The Tuesday Night Club has devoted February to Dorothy L Sayers.
In March we will move on to John Dickson Carr – new and casual members always welcome.
Last week’s Sayers links are here
Week two links are here
Week one links are here.
(Thanks to Bev at My Reader’s Block, who took on co-ordination at the last minute.)
For this final Tuesday Night Club entry I have put together three different personal Sayers items:
FASHION: Blog reader Susan Daly emailed me after last week’s entry, wondering if I knew about the designs for Harriet’s wardrobe (and a few clothes for the Dowager Duchess and Miss Climpson) from the book Murderess Ink – well I did once, but I had completely forgotten about them until I saw her email. The book is a gigantic and rather wonderful anthology about female writers, detectives and characters in crime fiction, edited by Dilys Winn, first published in 1979. Crime writer Jane Langton wrote an article about Harriet D Vane’s appearance, and these pictures accompanied it.
I am eternally grateful to Susan for the tipoff. I searched frantically for my own copy of Murderess Ink, and couldn’t find it – but found copies of the pictures at a rather wonderful blog called Mostly Paper Dolls, so thanks to them too.
DEGREES OF SEPARATION: When I was in my first job, I was friendly with a much older colleague who amazed me by revealed that when HE was much younger he’d been an aspiring actor, and had known Dorothy L Sayers well. She had very much enjoyed the company of good-looking young men, he said (I believed him that he fell into this category), and loved being with actors and theatricals of any kind. He said that she wore quite extraordinary clothes… Few connections with the great and the good of this world have pleased me as much as knowing that I knew someone who knew her…

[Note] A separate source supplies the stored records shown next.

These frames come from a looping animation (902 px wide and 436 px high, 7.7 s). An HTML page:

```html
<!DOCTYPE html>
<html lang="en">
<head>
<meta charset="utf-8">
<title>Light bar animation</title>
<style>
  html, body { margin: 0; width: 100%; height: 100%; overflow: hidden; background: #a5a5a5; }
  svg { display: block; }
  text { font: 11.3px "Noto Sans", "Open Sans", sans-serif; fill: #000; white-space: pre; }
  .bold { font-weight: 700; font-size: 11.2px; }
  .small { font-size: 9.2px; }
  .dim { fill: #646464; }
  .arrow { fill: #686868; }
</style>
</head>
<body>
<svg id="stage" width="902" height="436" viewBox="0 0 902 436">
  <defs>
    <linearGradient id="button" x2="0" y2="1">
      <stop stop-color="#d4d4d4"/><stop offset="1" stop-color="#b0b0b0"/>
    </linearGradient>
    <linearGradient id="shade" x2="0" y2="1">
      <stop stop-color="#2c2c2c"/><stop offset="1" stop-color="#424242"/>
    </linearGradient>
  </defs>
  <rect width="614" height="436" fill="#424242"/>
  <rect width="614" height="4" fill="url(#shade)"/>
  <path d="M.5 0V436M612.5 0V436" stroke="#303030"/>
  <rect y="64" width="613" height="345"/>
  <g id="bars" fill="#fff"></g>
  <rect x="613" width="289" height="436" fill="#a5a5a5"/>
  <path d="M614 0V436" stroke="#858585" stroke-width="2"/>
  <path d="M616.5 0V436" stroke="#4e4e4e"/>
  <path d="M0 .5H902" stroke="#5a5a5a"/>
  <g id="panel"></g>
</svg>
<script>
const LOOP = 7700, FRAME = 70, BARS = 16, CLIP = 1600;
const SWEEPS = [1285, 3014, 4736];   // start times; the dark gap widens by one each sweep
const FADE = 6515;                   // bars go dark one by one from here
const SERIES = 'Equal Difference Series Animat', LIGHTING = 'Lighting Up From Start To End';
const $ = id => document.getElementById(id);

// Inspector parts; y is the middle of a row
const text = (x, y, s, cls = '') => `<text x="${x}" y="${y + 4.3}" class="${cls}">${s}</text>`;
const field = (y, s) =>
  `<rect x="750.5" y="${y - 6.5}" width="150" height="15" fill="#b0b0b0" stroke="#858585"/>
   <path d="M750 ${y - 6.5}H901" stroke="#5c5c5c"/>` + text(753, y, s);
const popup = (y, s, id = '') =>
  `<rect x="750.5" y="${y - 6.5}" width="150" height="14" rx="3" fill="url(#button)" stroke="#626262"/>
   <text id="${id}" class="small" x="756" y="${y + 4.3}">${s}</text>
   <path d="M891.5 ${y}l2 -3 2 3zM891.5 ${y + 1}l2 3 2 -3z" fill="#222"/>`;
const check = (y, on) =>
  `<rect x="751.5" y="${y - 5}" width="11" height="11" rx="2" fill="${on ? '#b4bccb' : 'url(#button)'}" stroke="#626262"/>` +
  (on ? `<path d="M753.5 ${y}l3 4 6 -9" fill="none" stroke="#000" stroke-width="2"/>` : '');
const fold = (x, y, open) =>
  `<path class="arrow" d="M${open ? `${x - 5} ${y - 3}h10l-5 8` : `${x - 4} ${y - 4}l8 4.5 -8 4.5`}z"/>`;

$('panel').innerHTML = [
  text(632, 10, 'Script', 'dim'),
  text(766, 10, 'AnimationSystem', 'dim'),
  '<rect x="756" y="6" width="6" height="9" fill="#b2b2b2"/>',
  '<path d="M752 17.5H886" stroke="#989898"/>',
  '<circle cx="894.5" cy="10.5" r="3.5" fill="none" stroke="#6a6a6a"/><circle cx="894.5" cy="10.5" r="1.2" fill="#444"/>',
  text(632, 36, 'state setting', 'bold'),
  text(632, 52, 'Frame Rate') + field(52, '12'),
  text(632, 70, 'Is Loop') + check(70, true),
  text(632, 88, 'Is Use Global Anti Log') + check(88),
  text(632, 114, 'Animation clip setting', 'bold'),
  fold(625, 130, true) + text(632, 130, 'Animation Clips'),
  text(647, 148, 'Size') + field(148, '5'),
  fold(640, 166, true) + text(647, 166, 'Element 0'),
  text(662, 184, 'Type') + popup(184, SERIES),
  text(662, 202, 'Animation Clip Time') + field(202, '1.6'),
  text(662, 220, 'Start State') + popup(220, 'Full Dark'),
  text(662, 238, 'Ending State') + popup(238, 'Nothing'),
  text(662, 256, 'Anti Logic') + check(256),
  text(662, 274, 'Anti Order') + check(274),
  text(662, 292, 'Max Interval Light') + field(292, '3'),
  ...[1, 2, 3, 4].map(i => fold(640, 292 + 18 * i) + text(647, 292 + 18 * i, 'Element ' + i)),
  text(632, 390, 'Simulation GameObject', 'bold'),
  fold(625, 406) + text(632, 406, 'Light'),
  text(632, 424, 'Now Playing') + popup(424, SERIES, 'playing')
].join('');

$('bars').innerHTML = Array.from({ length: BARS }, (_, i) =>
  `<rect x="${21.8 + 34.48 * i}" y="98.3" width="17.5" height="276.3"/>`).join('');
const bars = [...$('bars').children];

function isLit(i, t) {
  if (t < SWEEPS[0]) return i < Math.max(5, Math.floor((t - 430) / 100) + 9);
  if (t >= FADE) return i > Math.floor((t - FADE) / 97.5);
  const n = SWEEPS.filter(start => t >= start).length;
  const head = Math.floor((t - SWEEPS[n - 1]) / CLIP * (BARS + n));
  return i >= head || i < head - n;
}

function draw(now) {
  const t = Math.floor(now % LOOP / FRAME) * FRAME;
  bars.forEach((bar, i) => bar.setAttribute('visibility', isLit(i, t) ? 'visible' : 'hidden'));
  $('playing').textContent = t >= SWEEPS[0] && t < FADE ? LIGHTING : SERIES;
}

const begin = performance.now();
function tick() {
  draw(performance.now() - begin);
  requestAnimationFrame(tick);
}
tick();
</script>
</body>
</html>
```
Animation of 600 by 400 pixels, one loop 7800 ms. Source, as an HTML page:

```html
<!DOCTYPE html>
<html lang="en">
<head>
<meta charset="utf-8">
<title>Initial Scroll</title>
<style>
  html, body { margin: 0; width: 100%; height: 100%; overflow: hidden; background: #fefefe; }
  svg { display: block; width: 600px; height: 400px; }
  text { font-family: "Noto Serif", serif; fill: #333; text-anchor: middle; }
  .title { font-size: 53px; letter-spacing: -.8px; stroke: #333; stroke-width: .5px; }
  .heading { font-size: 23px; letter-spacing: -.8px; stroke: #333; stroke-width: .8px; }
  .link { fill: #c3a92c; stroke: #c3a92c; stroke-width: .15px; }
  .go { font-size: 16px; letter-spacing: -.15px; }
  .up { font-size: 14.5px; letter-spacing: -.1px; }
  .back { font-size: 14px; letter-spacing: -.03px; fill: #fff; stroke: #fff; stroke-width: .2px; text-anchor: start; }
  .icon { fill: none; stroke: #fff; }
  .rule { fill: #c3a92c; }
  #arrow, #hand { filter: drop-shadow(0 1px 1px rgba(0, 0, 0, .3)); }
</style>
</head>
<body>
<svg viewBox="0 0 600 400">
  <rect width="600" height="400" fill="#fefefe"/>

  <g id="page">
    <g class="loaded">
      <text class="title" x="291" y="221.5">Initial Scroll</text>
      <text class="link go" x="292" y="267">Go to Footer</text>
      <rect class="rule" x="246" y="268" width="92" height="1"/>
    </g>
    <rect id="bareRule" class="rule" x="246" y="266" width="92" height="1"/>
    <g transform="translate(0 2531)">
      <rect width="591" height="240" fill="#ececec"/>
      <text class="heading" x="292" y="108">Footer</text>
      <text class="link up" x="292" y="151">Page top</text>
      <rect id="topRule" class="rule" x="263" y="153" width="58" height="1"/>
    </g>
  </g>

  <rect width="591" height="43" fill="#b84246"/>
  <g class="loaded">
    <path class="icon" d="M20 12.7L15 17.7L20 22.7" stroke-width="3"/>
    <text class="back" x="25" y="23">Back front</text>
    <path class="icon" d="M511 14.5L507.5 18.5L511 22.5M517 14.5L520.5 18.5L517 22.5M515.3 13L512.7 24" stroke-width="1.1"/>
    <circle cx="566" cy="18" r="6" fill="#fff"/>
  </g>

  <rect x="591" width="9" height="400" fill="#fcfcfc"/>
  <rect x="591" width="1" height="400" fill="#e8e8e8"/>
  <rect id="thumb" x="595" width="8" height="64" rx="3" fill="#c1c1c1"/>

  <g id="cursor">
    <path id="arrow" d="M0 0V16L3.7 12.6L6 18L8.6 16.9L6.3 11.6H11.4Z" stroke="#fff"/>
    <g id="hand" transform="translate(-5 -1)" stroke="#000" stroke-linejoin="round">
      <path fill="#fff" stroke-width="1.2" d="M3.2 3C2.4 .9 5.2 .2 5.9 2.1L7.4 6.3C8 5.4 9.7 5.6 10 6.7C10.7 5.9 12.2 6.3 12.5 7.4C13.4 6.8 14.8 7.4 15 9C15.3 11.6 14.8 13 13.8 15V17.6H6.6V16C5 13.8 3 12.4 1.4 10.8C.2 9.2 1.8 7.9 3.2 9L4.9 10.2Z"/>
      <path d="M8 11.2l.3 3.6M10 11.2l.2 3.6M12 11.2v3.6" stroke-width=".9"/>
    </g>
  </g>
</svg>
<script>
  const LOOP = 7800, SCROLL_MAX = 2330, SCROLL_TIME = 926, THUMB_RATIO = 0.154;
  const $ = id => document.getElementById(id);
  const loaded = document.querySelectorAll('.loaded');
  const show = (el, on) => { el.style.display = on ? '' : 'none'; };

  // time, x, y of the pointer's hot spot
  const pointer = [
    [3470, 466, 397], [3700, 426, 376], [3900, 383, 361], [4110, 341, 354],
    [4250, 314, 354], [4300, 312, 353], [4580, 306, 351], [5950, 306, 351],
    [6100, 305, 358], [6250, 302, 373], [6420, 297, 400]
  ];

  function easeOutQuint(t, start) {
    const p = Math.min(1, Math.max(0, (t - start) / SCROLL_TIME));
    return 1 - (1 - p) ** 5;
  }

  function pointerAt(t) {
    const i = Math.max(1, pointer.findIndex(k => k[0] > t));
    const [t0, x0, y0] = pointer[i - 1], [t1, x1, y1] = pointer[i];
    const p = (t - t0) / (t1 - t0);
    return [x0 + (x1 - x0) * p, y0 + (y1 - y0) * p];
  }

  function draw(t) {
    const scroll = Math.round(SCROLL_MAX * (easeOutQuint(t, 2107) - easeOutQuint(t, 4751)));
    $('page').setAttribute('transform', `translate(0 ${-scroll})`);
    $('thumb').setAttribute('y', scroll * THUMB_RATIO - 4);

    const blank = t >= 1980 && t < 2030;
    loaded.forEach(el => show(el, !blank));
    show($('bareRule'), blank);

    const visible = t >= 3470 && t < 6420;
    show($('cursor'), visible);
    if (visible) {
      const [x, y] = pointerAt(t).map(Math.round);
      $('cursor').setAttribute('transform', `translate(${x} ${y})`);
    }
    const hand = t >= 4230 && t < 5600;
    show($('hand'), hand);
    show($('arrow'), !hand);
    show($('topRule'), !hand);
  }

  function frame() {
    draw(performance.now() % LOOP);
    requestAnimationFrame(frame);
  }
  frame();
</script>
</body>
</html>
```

BELL-RINGING Last week I created an exam paper on Lord Peter Wimsey, and I was going to put a question in about bell-ringing, but in the end decided to save the idea for the final TNC entry.
The question would have been:
Name some bell-ringing errors in The Nine Tailors.Allegedly there are an awful lot of them. They start with her use of the word campanology: this is a dictionary word for the art and science of bell-ringing, but was never used by people who actually were serious about bell-ringing – they despised the word.
And, in the book, the vicar relieves the ringers in turn – this would never be allowed in a proper peal.
I have knowledge/not knowledge in this area for personal reasons. I wouldn’t be sure of recognizing any errors, and certainly couldn’t adjudicate, but I married into a very strong bell-ringing family. When my father-in-law died I chose a passage from The Nine Tailors to be read out at his memorial service: my view was that he would certainly have said it was full of errors, but he would appreciate the thought.
This came up when I did a recent post on Nine Tailors, and I was telling part of this story in response to a comment. As I was writing, my husband came in to tell me that there was a mistake in the short extract I had used in the post – ‘you don’t start a peal by saying “go!”’
So, maybe Sayers makes mistakes. But I make no apology for yet again reproducing this beautiful description of the bells ringing in the New Year in the Fens – my favourite passage in the whole of DLS:
Out over the flat, white wastes of fen, over the spear-straight, steel-dark dykes and the wind-bent, groaning poplar trees, bursting from the snow-choked louvres of the belfry, whirled away southward and westward in gusty blasts of clamour to the sleeping counties went the music of the bells.
Little Gaude, silver Sabaoth, strong John and Jericho, glad Jubilee, sweet Dimity and old Batty Thomas, with great Tailor Paul bawling and striding like a giant in the midst of them. Up and down went the shadows of the ringers upon the walls, up and down went the scarlet sallies flickering roofwards and floorwards, and up and down, hunting in their courses, went the bells of Fenchurch St. Paul.